Once here, he hit the yacht industry. Kwasny brought Becky around to several boat brokers located on the Intracoastal Waterway near the 17th Street Causeway and says he has since been hired by several of them to produce Internet ads. Though he won't name most of his clients, he allowed New Times to come along for a meeting with Bob McKee, general manager of National Liquidators, the nation's largest boat repossession company. The firm, located at the Jackson Marine Center on the New River just west of Interstate 95, hired Kwasny to film two vessels.
"He was just out there running around in his chair and doing what he does," says McKee, who'd never seen 360 before. "I was amazed -- at first, I thought he was taking pictures of the sky with that thing."
Each month, National Liquidators sells 50 to 60 boats that range in price from $1500 to $10 million, McKee says. Before hiring Kwasny, he had used only still shots to display his boats on the Internet, where the company draws in 80 percent of its customers. "We were behind the times," he says. "With 360, you can see the whole damn boat instead of just a little part of it. What makes 360 amazing to me is, it's like you're actually looking at the vessel. It's not like a picture somebody made. It's like you make your own pictures."
While such reactions drive Kwasny forward, the question persists: Is Kwasny on a quixotic journey, or can he really be successful? "It sounds like an interesting idea," says producer Chuck Connors, of You Are There Productions, the only Broward company that currently offers 360-degree video services (sans Becky, of course). "As a one-man band, he may be able to make a living at it."
Robert Sclafani, head of one of South Florida's largest production companies, avers that Kwasny has a "novel idea" but adds a note of reality. "If he has the sales ability and the design know-how, he might very well be successful," says Sclafani, president of Multi Image Group, which doesn't offer 360. "But it all depends on how much revenue he brings in by the end of the year."

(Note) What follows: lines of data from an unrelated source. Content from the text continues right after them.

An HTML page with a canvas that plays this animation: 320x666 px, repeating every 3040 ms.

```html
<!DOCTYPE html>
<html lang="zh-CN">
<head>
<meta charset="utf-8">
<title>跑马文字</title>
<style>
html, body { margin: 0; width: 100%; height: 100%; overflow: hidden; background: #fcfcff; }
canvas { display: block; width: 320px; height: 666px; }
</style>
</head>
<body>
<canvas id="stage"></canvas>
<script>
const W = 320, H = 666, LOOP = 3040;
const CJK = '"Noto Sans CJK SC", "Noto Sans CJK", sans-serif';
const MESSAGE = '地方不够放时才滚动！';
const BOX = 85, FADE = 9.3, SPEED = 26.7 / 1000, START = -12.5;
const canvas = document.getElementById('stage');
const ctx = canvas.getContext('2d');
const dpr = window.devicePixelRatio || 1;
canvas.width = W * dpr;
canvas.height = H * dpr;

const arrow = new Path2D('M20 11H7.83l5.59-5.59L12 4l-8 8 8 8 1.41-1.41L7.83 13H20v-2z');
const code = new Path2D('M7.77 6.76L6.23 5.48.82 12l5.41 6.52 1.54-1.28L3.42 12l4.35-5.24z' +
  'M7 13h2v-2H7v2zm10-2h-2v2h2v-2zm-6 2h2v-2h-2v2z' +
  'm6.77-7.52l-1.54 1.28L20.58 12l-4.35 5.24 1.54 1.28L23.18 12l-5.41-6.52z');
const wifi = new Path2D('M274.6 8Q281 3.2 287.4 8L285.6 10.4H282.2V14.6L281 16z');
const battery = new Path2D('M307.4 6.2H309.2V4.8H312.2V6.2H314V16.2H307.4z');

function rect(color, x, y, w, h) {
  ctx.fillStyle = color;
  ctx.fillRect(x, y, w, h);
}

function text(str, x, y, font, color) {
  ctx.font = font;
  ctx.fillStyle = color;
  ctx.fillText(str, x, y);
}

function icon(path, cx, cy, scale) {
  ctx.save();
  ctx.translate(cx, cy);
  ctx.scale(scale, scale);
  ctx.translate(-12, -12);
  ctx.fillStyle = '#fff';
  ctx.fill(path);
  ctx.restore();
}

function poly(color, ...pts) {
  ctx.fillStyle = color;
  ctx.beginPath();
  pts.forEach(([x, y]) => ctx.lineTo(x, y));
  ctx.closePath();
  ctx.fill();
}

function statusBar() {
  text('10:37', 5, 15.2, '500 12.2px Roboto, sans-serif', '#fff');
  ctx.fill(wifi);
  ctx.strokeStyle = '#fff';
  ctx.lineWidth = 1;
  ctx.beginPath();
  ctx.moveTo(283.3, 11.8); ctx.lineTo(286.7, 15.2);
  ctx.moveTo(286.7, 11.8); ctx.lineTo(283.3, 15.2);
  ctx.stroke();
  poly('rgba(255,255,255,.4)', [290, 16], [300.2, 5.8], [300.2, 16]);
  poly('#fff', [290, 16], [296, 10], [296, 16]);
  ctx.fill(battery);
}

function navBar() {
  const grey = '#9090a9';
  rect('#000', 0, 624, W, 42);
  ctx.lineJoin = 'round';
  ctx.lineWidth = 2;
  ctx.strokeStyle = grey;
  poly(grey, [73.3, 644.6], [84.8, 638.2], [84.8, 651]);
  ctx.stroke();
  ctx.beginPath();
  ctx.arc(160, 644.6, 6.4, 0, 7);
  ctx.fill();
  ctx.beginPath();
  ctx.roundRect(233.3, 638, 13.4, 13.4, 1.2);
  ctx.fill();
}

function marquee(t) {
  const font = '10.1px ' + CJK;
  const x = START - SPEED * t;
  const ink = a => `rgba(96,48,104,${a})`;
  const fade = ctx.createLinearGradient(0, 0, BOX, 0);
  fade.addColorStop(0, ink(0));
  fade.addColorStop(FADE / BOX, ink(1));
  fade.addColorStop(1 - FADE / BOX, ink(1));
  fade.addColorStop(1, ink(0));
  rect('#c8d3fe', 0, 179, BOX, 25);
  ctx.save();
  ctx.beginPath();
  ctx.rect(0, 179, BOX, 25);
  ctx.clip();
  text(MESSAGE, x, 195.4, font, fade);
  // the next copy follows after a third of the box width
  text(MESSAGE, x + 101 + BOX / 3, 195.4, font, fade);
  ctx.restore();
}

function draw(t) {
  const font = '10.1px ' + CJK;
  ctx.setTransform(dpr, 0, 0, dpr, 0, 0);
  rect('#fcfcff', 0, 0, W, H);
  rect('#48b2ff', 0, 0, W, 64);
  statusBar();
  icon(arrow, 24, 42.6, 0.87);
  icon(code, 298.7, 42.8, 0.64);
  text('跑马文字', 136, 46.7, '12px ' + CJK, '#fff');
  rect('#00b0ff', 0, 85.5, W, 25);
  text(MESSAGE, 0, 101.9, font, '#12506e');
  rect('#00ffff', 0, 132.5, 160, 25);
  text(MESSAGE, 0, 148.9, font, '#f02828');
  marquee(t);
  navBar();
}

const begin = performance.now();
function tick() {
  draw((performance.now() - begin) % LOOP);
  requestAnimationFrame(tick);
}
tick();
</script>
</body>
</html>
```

Kwasny says he's not consumed by the idea of making short-term bucks. He's focused on the long run -- which ends with California and the movie industry. He's planning to hit the road again this week and drive cross-country, with stops in New Orleans, Las Vegas, and eventually California, where he'll try to win over directors and actors with Becky and his sample footage. He's also designing Becky II, which he says will be better in every way than the original. Ultimately, he expects to make movie shorts to be sold to Internet providers. "It's going to be endless," he says of 360 degree's potential. "I want to be a person that helps to usher in the new age. And I've found that showing up is everything. I show up."